▸ Supplied material:

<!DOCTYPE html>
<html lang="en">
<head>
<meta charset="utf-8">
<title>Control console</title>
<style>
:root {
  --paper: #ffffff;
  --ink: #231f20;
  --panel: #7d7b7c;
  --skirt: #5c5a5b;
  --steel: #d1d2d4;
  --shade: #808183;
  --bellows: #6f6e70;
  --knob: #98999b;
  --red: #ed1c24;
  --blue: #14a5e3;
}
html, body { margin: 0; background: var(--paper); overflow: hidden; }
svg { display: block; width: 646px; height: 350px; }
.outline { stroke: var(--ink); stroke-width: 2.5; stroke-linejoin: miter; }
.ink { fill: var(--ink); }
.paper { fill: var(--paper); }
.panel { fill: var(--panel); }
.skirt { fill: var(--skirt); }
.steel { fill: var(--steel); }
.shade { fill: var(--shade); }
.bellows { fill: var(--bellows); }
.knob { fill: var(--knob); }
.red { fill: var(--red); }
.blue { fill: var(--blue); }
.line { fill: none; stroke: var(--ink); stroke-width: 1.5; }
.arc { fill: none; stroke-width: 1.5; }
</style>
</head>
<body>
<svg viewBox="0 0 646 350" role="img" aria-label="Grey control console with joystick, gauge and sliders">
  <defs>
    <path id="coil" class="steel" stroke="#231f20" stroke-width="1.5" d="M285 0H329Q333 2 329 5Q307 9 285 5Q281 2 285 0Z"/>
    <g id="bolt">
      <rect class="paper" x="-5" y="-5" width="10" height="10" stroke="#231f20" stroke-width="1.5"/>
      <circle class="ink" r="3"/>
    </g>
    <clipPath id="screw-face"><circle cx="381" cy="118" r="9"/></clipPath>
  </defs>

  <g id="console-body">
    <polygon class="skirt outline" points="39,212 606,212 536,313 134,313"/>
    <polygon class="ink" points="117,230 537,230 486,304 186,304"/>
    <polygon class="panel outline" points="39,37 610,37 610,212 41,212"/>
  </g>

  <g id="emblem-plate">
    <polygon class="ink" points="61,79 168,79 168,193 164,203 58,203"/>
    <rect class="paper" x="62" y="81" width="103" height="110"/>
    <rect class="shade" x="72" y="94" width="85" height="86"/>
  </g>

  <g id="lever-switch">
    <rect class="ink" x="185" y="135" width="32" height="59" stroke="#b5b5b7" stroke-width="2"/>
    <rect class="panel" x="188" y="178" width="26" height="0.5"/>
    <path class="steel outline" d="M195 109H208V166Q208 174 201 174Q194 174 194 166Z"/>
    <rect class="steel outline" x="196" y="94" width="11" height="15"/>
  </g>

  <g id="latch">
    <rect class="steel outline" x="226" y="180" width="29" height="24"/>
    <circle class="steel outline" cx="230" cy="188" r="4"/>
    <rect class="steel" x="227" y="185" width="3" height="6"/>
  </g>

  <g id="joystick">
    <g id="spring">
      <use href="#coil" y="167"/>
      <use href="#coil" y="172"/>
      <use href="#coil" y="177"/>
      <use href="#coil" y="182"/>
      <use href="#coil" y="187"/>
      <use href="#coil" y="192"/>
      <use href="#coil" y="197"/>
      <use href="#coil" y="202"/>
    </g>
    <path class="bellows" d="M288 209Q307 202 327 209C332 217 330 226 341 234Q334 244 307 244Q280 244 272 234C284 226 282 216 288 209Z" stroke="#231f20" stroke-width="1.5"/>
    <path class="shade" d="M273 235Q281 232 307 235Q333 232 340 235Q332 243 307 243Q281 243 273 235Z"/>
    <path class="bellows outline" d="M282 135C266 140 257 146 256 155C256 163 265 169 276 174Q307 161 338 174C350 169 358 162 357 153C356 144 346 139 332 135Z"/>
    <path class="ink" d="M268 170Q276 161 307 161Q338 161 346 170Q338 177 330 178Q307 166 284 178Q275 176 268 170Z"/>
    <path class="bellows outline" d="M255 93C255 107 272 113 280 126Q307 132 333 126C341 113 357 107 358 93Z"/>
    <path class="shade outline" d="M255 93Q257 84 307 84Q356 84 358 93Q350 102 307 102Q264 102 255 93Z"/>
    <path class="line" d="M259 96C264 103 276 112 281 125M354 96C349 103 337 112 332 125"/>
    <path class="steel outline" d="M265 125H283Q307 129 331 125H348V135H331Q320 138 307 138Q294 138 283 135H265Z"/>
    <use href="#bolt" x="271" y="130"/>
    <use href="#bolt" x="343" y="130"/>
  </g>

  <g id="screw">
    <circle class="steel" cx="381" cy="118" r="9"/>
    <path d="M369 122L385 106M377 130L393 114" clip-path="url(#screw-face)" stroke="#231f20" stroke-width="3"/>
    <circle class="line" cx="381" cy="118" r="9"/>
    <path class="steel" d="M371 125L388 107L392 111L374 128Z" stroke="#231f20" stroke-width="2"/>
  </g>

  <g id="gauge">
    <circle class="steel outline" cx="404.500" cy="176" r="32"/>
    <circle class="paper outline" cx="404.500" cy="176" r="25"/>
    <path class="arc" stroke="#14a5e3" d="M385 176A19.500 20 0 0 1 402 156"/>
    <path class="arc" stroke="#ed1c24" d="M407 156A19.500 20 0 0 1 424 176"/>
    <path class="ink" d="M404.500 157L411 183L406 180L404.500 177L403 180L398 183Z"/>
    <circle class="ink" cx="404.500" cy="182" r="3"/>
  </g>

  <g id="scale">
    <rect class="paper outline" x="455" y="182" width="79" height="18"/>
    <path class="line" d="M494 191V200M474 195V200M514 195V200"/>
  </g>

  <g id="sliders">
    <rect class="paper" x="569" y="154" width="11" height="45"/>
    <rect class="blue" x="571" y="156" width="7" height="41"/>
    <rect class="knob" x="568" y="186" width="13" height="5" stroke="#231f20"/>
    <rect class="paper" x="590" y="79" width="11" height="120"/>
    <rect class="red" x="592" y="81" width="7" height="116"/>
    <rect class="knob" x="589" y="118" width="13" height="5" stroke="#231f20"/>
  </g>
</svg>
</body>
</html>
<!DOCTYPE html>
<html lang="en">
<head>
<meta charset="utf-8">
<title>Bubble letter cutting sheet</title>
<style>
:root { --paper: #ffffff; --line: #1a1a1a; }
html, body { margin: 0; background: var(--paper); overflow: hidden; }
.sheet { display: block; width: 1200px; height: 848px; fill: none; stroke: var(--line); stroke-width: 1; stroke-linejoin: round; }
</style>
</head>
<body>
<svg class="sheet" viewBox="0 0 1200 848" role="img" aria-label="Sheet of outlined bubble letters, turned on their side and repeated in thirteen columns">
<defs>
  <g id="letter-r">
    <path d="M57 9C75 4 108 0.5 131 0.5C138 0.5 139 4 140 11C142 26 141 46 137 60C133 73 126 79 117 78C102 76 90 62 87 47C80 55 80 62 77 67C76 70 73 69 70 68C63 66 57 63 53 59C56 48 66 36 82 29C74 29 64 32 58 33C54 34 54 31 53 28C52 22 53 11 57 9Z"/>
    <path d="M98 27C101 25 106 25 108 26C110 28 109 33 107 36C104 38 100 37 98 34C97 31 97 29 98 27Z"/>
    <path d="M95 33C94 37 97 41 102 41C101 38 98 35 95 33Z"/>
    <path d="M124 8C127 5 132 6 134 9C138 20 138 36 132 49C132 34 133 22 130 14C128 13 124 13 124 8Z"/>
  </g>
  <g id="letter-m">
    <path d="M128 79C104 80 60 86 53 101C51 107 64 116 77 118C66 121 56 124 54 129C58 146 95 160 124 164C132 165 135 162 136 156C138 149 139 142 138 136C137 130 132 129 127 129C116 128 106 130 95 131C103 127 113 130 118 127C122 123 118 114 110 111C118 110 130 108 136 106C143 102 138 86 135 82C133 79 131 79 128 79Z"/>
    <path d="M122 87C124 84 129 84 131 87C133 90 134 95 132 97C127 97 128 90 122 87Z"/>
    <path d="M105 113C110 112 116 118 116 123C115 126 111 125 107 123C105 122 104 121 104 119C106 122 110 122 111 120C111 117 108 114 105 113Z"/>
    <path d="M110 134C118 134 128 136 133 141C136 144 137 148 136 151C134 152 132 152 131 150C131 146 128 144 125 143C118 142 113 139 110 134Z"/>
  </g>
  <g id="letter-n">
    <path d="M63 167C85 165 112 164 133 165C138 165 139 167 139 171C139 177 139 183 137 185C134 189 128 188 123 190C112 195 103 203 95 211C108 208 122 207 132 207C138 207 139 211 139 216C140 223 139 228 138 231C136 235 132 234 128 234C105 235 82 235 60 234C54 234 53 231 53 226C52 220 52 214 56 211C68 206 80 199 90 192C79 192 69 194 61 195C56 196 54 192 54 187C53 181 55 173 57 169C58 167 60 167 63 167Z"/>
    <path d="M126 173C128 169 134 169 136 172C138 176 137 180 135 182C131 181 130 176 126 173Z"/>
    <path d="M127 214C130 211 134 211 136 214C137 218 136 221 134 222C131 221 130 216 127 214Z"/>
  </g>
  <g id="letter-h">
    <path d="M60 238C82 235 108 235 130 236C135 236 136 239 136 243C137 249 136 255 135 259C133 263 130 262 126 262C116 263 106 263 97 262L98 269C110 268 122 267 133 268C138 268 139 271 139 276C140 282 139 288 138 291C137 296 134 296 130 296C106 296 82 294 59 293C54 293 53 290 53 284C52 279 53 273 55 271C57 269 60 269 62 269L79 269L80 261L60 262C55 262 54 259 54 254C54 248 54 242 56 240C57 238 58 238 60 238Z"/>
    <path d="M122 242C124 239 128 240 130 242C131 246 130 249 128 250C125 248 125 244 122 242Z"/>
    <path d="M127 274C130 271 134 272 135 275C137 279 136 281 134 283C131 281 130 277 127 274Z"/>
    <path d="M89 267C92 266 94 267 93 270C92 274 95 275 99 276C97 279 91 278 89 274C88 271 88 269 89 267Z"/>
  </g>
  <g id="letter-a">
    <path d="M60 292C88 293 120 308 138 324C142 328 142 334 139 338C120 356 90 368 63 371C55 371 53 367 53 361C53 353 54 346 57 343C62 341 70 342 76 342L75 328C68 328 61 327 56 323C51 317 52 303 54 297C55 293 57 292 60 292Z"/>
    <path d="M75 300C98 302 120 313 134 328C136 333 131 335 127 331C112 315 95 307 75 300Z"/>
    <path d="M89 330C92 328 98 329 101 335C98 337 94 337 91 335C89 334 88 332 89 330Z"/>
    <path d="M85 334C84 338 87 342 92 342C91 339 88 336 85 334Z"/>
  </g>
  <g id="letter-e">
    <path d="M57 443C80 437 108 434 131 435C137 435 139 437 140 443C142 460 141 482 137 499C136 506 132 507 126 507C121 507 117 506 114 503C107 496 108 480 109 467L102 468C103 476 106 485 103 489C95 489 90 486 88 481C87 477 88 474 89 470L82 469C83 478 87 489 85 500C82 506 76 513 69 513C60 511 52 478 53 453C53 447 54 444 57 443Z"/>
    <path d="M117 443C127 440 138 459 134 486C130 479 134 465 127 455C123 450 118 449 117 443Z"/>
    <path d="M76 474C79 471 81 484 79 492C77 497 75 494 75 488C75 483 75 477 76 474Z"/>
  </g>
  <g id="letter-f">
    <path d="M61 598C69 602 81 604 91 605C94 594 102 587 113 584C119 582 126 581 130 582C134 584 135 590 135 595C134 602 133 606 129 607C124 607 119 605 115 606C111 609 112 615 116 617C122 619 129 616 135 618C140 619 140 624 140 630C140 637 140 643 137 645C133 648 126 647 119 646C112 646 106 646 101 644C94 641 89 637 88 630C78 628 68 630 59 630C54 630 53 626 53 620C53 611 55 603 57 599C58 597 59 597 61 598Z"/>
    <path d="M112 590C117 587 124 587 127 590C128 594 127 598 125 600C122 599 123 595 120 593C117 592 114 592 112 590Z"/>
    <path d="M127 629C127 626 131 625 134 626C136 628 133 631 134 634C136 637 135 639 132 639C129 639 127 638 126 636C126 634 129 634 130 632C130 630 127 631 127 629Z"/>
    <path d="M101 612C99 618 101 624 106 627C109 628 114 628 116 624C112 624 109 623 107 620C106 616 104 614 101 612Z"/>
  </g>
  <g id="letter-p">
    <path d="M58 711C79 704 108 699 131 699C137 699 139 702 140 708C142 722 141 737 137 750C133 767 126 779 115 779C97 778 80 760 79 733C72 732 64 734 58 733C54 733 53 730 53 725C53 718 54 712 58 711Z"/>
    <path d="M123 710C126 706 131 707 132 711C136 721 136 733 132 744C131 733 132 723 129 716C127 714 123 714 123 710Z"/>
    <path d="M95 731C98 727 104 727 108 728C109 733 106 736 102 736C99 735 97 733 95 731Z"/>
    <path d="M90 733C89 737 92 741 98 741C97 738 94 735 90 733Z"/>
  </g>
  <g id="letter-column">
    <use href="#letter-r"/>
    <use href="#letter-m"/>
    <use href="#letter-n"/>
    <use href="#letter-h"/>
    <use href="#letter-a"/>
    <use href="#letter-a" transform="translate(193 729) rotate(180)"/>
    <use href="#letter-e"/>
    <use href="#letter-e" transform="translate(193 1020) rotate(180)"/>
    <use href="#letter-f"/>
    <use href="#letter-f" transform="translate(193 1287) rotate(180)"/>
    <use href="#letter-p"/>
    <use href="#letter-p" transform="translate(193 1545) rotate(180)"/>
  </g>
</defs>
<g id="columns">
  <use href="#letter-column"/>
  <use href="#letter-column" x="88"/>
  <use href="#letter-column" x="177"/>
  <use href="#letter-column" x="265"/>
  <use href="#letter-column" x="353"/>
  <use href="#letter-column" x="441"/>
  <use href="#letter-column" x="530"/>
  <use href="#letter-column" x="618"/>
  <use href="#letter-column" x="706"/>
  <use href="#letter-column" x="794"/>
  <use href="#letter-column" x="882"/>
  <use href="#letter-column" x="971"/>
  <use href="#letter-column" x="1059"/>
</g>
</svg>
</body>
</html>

▸ To do: Pull every line with the string "ffffff" out of the material.

▸ Answer to the exercise:
  --paper: #ffffff;
:root { --paper: #ffffff; --line: #1a1a1a; }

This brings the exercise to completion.